Johann Gottlieb Goldberg is today primarily remembered because of Bach's 'Goldberg Variations', a composition based on one of his themes. Born in 1727, Goldberg was one of Bach's most gifted pupils. He was sent to study with the great master at the age of fourteen, after being discovered by Count Keyserling during one of the latter's trips between Russia and Saxony. The boy's enthusiasm helped his musical training no end and he was son making progress by leaps and bounds.
In a short period of time, he flourished into a musician of exceptional virtuosity, and in the field of harpsichord concertos he became the foremost German composer of the mid 18th century. Although he died prematurely in 1756, he managed to attain a phenomenal reputation.
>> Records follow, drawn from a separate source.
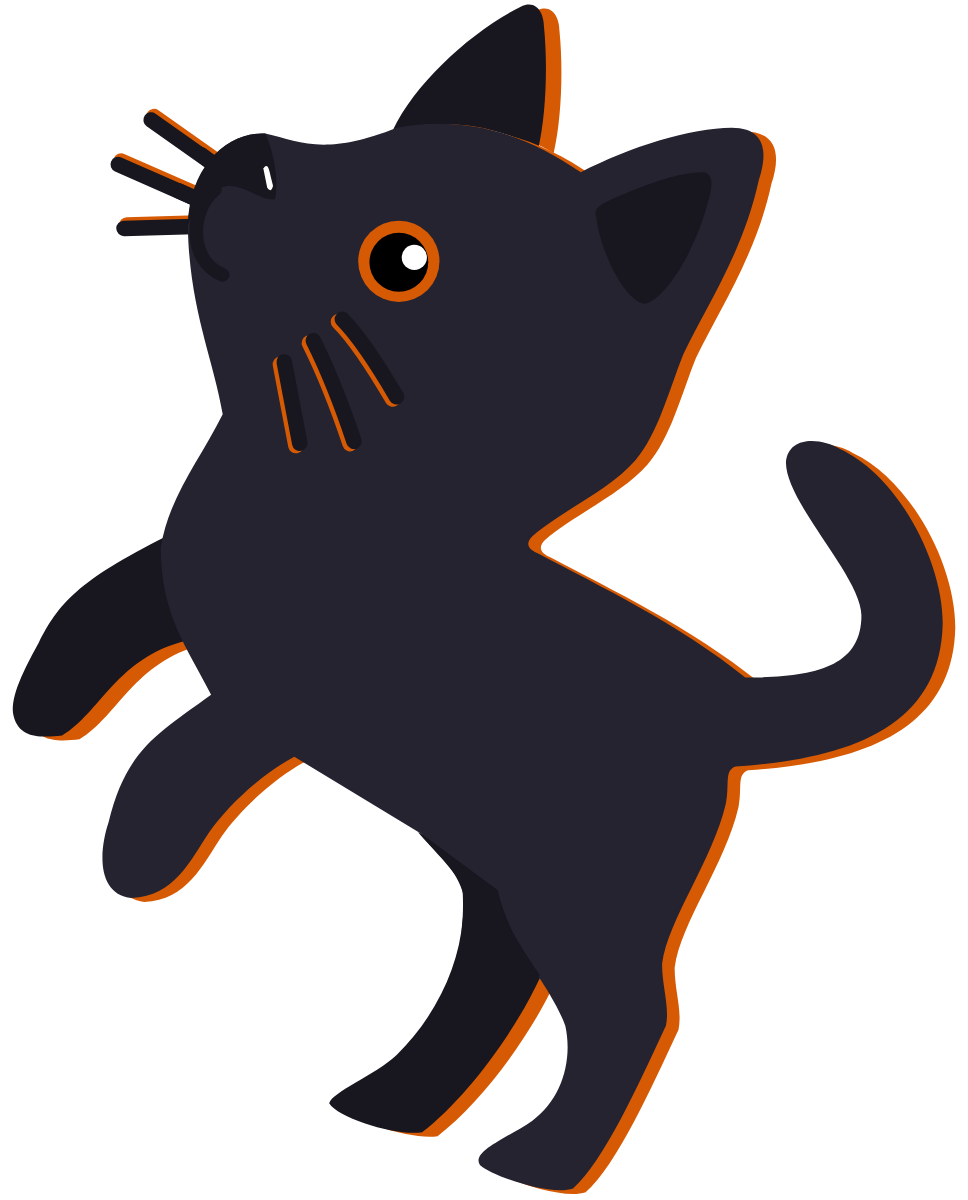
<!DOCTYPE html>
<html lang="en">
<head>
<meta charset="utf-8">
<title>Black cat</title>
<style>
:root {
  --paper: #ffffff;
  --fur: #262331;
  --shade: #18161e;
  --rim: #d65a04;
  --pupil: #000000;
  --glint: #ffffff;
}
html, body { margin: 0; background: var(--paper); overflow: hidden; }
.cat { display: block; width: 968px; height: 1200px; }
.fur { fill: var(--fur); }
.shade { fill: var(--shade); }
.rim { fill: var(--rim); }
.whisker { fill: none; stroke: var(--shade); stroke-width: 8; stroke-linecap: round; }
.whisker-rim { fill: none; stroke: var(--rim); stroke-width: 8; stroke-linecap: round; }
.mouth { fill: none; stroke: var(--shade); stroke-width: 7; stroke-linecap: round; }
.pupil { fill: var(--pupil); }
.glint { fill: var(--glint); }
</style>
</head>
<body>
<svg class="cat" viewBox="0 0 500 620" role="img" aria-label="Black cat rearing up and looking to the upper left, edged in orange light">
  <defs>
    <path id="body" d="M205 66C238 60 268 67 300 89C325 76 357 66 378 66C395 66 397 78 392 93C384 130 365 158 353 183C345 203 340 224 328 238C315 253 290 264 275 277C271 281 273 284 278 286C310 303 350 322 385 350C420 350 445 345 445 318C445 298 406 260 406 239C407 225 424 226 434 232C464 246 487 290 487 322C486 375 440 392 380 396C374 398 377 405 375 415C368 445 345 475 342 498C342 510 346 520 344 530C330 560 312 600 296 614C285 618 255 608 248 602C243 595 262 588 275 579C290 568 296 548 292 530C284 508 264 490 257 460L218 431L152 391C135 400 118 416 108 430C98 445 90 463 68 464C50 462 51 440 56 425C65 388 80 380 109 359C97 335 83 318 83 283C87 257 103 238 115 214C110 185 98 160 97 118C98 85 118 68 137 69C155 73 167 81 205 66Z"/>
    <path id="far-ear" d="M203 67C215 42 245 15 270 3C278 0 281 8 281 14C283 34 282 60 278 77C252 62 225 62 203 67Z"/>
    <path id="far-foreleg" d="M86 277C40 300 30 312 20 332C10 350 5 362 7 370C10 382 22 381 32 380C52 368 60 340 96 331Z"/>
    <path id="far-hindleg" d="M216 430C235 451 242 455 239 475C237 500 225 525 205 545C193 556 172 564 170 570C175 578 205 587 218 585C240 568 265 535 279 505L262 450Z"/>
    <g id="muzzle-whiskers">
      <path d="M78 62L112 86"/>
      <path d="M61 85L102 103"/>
      <path d="M64 118L100 117"/>
    </g>
    <g id="cheek-whiskers">
      <path d="M146 187L154 229"/>
      <path d="M161 176Q172 198 182 228"/>
      <path d="M176 165Q187 176 204 205"/>
    </g>
  </defs>

  <g id="far-side">
    <use href="#far-ear" class="rim" x="8" y="2"/>
    <use href="#far-ear" class="shade"/>
    <use href="#far-foreleg" class="rim" x="9" y="2"/>
    <use href="#far-foreleg" class="shade"/>
    <use href="#far-hindleg" class="rim" x="8" y="2"/>
    <use href="#far-hindleg" class="shade"/>
  </g>

  <g id="whiskers-on-muzzle">
    <use href="#muzzle-whiskers" class="whisker-rim" x="1.5" y="-1.8"/>
    <use href="#muzzle-whiskers" class="whisker"/>
  </g>

  <g id="near-side">
    <use href="#body" class="rim" x="6.5" y="2"/>
    <use href="#body" class="fur"/>
    <path class="shade" d="M216 430C228 444 236 450 239 461C240 480 236 500 234 505L279 504C267 486 260 476 257 460Z"/>
    <path class="shade" d="M308 112C306 107 312 105 318 102C335 95 350 89 364 89C370 91 367 100 365 107C358 132 343 155 333 157C323 156 310 130 308 112Z"/>
  </g>

  <g id="face">
    <path class="shade" d="M97 116C98 85 118 68 137 69C142 80 144 95 142 103C134 104 124 93 114 97C104 100 101 110 97 116Z"/>
    <path class="mouth" d="M111 98C98 108 97 135 115 142"/>
    <path class="glint" d="M136 87Q138 84 139 88L141 96Q140 100 138 97Z"/>
    <path class="whisker" d="M104 80L112 86M92 98.500L102 103"/>
    <circle class="rim" cx="206" cy="135" r="21"/>
    <circle class="pupil" cx="206" cy="135.500" r="15.200"/>
    <circle class="glint" cx="214" cy="133" r="6.500"/>
    <use href="#cheek-whiskers" class="whisker-rim" x="-1.2" y="1.200"/>
    <use href="#cheek-whiskers" class="whisker" x=".8"/>
  </g>
</svg>
</body>
</html>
He is said to have performed some of the most taxing pieces with consummate ease, not only at first sight, but also when the manuscript was turned upside down.
Although his style reminds one of C.P.E. Bach's keyboard concertos, his individual voice is strongly evident in the abrupt shifts between deep emotion and humour. The two concertos on this disc feature many trailblazing aspects and their exploration of new musical dimensions puts them at the very forefront of the composer's oeuvre.
Waldemar Döling captures all the brilliance and passion of these works in magisterial interpretations of unique versatility. Alas he is no longer with us, but this historic 1985 digital recording is a wonderful testimony to his art as performer not only as a harpsichordist but also as a renowned percussionist. Orchestra and conductor also offer sympathetic support.
Copyright © 2007, Gerald Fenech